(Given information)
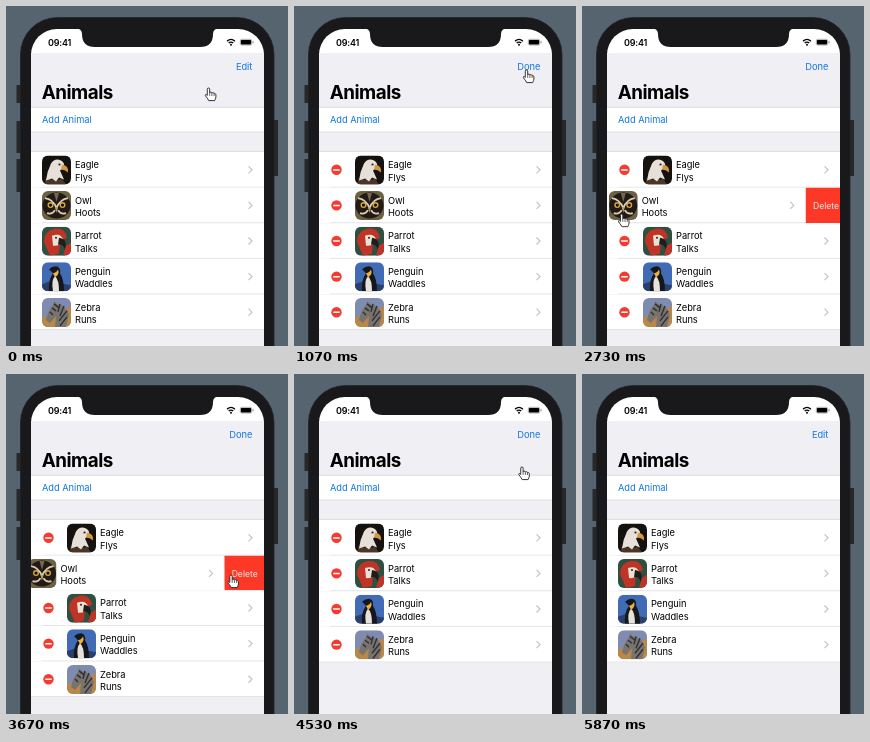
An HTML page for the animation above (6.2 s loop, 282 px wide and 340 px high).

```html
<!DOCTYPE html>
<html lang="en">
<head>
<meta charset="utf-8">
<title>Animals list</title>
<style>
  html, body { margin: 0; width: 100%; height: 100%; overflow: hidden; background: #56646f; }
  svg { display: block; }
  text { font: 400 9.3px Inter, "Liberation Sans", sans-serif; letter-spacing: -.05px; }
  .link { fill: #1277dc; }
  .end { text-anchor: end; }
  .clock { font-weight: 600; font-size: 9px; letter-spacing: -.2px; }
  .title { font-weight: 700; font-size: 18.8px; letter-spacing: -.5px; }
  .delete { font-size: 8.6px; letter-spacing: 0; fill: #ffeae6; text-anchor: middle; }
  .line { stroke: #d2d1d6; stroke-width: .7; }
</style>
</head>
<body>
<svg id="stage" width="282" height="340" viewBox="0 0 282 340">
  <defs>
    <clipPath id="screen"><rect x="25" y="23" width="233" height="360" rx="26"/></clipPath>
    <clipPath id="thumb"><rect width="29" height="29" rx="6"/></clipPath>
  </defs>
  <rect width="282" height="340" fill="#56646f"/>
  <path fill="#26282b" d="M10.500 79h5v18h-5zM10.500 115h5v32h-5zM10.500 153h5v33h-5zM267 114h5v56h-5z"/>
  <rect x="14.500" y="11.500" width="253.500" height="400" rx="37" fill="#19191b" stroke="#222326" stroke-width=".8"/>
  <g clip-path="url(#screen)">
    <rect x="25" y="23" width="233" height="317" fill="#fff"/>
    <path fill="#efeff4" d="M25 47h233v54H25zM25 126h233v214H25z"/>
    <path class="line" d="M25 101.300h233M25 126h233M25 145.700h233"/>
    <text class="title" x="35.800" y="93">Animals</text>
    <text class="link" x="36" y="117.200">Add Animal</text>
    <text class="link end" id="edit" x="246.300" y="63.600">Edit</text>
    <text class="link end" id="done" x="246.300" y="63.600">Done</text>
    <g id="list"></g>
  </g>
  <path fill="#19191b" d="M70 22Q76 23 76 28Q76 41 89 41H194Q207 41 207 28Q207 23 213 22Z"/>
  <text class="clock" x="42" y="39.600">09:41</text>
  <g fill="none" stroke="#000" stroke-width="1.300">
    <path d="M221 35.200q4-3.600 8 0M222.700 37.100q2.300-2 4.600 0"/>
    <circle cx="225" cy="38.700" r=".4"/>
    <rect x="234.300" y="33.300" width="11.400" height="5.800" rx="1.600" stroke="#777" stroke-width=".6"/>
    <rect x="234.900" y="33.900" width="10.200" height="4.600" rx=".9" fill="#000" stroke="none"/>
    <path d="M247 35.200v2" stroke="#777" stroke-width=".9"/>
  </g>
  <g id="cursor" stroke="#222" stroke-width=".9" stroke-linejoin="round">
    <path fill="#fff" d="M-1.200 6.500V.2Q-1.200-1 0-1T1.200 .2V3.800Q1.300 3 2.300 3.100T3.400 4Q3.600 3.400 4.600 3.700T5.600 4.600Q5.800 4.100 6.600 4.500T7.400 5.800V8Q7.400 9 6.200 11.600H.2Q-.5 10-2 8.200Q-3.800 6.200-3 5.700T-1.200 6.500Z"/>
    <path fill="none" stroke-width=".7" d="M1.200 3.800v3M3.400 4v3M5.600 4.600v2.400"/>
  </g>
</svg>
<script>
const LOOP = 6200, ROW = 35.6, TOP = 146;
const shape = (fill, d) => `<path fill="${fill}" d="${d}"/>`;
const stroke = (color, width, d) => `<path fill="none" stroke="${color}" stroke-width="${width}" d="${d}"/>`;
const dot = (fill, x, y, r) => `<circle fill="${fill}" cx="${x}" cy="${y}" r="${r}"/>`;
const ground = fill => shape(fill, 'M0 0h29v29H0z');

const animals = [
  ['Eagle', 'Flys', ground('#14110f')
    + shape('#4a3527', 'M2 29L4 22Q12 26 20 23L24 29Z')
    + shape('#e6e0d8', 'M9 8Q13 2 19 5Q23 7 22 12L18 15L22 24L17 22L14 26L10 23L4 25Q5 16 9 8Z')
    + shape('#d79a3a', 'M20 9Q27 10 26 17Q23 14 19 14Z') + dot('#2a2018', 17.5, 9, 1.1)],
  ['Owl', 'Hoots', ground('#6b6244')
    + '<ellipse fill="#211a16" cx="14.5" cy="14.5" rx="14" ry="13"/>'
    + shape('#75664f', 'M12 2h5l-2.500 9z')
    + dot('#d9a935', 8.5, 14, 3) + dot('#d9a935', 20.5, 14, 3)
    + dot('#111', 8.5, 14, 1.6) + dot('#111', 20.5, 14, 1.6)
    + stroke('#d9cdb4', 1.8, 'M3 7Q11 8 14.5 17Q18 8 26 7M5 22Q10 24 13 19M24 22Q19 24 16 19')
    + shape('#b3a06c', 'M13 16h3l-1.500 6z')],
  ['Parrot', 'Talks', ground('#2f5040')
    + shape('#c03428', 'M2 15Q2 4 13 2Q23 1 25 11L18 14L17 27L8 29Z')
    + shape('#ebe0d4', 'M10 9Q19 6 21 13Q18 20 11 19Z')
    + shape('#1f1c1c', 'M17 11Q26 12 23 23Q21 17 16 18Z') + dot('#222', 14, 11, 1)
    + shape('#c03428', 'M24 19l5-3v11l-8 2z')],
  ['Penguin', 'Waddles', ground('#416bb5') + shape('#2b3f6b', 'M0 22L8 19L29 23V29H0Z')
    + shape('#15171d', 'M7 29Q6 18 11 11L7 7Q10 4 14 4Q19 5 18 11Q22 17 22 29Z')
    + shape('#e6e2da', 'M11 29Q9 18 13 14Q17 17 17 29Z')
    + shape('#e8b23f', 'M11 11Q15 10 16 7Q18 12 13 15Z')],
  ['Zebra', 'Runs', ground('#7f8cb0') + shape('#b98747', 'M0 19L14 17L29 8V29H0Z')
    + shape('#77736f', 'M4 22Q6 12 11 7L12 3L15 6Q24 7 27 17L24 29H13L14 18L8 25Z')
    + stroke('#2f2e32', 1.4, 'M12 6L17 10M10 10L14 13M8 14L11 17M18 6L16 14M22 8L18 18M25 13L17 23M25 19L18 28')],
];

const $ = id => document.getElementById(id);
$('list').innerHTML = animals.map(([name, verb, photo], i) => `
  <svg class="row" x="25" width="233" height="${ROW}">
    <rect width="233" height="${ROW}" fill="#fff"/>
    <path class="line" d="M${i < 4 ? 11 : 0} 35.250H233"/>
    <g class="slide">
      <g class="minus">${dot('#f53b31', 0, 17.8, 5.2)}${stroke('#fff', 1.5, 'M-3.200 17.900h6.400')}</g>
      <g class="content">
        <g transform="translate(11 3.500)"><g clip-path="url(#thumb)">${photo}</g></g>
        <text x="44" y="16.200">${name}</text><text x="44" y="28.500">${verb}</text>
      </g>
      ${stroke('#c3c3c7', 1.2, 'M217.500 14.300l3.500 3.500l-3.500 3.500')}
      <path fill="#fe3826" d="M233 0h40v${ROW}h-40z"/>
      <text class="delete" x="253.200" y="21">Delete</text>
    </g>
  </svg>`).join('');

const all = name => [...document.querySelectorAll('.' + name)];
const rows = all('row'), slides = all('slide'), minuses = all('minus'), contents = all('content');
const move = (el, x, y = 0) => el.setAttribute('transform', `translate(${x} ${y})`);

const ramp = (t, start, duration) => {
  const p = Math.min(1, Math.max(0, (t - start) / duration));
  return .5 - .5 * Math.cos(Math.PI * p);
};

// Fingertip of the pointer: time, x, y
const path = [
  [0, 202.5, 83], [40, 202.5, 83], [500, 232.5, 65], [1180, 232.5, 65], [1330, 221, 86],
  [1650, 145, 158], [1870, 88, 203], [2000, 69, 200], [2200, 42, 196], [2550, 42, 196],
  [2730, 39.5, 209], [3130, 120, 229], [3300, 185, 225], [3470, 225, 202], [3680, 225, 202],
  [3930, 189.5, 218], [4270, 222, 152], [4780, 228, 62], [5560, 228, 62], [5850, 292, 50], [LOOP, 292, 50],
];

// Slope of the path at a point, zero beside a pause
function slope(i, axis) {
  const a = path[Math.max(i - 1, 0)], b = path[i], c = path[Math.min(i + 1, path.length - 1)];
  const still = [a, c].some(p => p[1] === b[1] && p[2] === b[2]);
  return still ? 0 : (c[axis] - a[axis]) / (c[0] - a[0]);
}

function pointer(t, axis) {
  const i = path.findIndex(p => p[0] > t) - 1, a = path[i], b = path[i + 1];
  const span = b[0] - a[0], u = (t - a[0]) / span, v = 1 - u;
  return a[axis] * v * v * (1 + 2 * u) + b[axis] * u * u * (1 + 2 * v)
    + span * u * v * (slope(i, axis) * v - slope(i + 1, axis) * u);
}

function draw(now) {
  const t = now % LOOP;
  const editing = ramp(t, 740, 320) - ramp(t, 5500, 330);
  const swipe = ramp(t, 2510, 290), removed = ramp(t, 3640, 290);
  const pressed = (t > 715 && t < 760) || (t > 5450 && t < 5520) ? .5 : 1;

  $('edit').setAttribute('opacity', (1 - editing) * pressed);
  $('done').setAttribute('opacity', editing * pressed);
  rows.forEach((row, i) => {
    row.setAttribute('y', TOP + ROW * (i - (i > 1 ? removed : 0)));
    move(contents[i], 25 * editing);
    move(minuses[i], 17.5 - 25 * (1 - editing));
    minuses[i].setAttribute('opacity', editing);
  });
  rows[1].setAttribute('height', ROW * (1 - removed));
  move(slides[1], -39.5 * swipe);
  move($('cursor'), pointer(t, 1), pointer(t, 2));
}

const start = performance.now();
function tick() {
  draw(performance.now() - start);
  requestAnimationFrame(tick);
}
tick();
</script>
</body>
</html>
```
(End Given information)
(Given information)
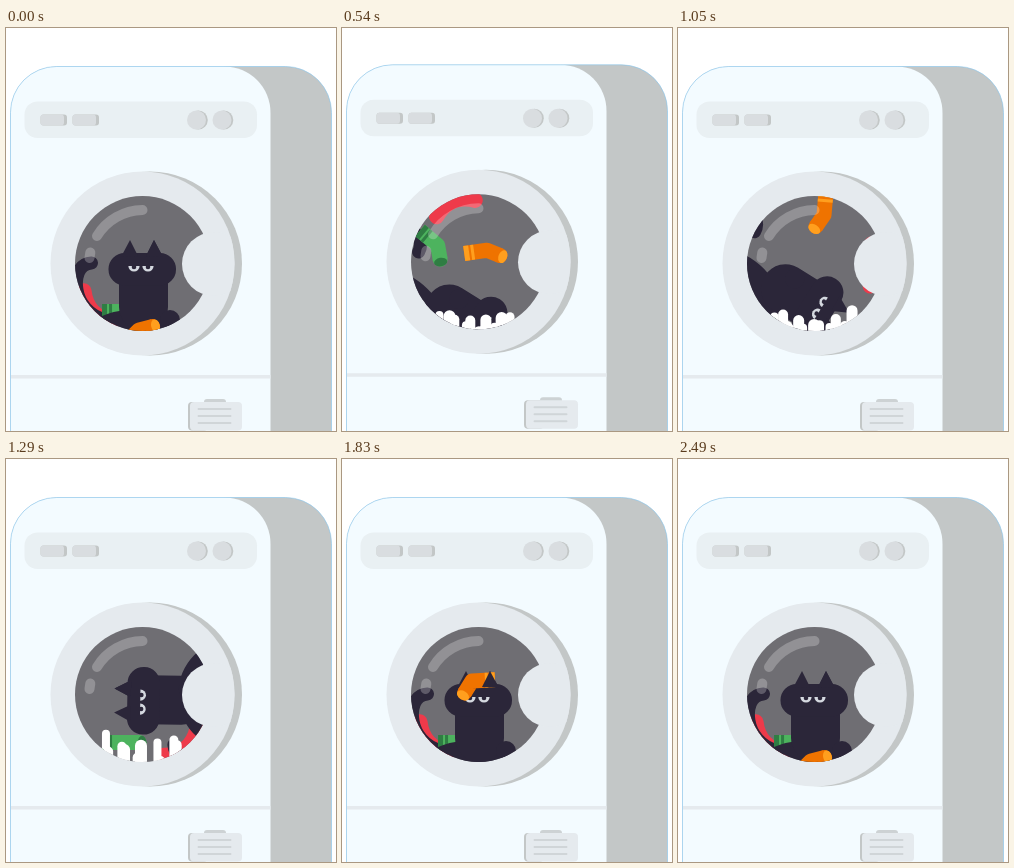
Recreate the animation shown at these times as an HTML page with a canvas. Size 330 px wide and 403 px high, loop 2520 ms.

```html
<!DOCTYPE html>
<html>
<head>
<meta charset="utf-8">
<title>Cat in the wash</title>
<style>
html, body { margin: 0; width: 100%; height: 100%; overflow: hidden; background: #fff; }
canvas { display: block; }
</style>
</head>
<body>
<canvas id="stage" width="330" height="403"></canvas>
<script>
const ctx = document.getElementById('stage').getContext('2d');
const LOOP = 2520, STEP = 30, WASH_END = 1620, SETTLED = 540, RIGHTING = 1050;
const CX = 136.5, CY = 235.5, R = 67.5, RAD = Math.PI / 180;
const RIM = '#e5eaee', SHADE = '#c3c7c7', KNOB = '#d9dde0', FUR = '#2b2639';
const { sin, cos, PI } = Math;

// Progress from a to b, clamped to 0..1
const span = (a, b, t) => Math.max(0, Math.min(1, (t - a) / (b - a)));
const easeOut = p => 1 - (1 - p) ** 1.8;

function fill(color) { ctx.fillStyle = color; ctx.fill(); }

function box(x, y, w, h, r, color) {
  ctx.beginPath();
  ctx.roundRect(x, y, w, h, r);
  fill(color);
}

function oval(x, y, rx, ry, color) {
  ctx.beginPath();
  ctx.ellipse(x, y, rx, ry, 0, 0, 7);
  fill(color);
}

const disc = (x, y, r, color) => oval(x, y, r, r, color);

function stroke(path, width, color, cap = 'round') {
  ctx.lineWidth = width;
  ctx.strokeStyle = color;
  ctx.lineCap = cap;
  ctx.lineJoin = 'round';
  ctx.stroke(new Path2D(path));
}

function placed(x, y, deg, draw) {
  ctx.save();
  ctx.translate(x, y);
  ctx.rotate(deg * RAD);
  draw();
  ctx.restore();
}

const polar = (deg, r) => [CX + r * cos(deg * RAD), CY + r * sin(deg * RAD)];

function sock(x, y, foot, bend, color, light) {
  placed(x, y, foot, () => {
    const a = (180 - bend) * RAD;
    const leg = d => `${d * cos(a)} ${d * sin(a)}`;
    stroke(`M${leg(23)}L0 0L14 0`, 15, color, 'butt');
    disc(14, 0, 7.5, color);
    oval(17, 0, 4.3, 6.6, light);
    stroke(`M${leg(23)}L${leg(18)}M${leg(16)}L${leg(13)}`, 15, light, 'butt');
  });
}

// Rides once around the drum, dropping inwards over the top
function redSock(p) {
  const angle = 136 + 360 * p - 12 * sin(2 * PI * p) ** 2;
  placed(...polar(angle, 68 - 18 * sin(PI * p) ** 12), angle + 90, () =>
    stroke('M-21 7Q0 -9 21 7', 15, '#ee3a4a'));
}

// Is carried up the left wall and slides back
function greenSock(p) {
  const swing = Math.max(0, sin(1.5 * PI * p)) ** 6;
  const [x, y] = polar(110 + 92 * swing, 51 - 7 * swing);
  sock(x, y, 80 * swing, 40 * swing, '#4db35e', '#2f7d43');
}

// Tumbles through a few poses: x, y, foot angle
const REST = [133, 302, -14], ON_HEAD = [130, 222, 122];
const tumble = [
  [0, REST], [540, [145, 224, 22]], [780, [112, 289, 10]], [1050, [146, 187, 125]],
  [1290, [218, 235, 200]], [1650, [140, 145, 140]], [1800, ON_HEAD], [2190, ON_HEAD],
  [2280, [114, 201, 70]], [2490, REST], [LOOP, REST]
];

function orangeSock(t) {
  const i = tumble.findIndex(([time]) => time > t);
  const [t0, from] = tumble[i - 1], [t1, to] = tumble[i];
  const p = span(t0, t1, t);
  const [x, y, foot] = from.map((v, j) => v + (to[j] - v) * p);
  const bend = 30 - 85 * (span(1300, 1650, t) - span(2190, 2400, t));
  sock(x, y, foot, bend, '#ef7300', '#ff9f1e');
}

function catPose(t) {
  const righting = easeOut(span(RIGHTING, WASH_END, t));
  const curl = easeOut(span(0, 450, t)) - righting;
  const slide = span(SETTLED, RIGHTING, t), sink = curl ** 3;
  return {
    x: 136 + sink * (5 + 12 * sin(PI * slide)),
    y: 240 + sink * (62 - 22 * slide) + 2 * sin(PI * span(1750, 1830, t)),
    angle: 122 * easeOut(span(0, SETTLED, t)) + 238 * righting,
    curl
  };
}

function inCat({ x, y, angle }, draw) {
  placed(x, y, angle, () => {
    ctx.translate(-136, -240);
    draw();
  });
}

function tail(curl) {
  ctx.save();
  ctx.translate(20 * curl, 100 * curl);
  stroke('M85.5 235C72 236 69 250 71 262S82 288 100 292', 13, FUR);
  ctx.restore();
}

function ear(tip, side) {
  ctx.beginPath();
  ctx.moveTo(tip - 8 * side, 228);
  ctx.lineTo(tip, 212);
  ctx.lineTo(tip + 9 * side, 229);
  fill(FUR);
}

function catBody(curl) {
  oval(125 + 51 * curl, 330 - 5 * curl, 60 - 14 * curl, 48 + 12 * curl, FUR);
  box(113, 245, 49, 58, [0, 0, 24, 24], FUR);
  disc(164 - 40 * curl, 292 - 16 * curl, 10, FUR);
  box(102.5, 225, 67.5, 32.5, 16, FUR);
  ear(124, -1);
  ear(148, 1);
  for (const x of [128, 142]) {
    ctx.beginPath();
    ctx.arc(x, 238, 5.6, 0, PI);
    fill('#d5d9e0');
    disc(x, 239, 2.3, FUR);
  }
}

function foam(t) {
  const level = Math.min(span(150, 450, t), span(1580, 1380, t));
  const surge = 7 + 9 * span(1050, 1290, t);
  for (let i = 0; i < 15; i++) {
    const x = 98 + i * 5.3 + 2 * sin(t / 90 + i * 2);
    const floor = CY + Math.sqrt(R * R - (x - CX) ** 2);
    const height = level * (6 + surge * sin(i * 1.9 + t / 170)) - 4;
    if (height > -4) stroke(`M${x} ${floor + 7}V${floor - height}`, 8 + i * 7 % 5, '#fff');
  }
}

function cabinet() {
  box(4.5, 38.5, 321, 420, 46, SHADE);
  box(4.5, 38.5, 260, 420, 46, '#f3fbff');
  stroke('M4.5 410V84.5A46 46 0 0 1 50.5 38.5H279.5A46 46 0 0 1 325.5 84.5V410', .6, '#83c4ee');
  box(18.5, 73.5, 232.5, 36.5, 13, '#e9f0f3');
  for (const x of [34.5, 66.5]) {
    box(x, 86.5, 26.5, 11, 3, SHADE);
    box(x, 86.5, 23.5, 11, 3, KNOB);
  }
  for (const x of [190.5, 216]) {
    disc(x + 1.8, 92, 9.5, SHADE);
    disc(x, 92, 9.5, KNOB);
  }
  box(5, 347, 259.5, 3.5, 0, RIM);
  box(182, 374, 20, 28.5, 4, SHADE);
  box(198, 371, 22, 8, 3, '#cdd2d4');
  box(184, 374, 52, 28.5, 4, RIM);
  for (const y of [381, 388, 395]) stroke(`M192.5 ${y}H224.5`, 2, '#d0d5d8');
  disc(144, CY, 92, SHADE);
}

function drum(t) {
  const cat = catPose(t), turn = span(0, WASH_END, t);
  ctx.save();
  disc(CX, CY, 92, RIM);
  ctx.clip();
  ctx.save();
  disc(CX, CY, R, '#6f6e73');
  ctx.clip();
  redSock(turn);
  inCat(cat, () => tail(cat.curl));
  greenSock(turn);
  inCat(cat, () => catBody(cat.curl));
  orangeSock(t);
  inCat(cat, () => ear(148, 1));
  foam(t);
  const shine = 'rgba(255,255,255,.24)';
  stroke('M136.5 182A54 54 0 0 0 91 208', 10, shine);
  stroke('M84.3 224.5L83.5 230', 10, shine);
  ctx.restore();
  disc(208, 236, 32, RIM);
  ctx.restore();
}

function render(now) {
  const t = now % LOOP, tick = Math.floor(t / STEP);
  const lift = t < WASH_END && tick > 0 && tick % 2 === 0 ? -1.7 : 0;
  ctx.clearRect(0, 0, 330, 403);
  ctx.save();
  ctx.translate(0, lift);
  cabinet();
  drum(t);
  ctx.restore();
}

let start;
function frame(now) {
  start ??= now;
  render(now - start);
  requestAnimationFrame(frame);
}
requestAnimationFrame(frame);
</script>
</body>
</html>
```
(End Given information)
Requirement
Whenever a line above has the word "start" in it, copy that line.

Solution
const ramp = (t, start, duration) => {
  const p = Math.min(1, Math.max(0, (t - start) / duration));
const start = performance.now();
  draw(performance.now() - start);
let start;
  start ??= now;
  render(now - start);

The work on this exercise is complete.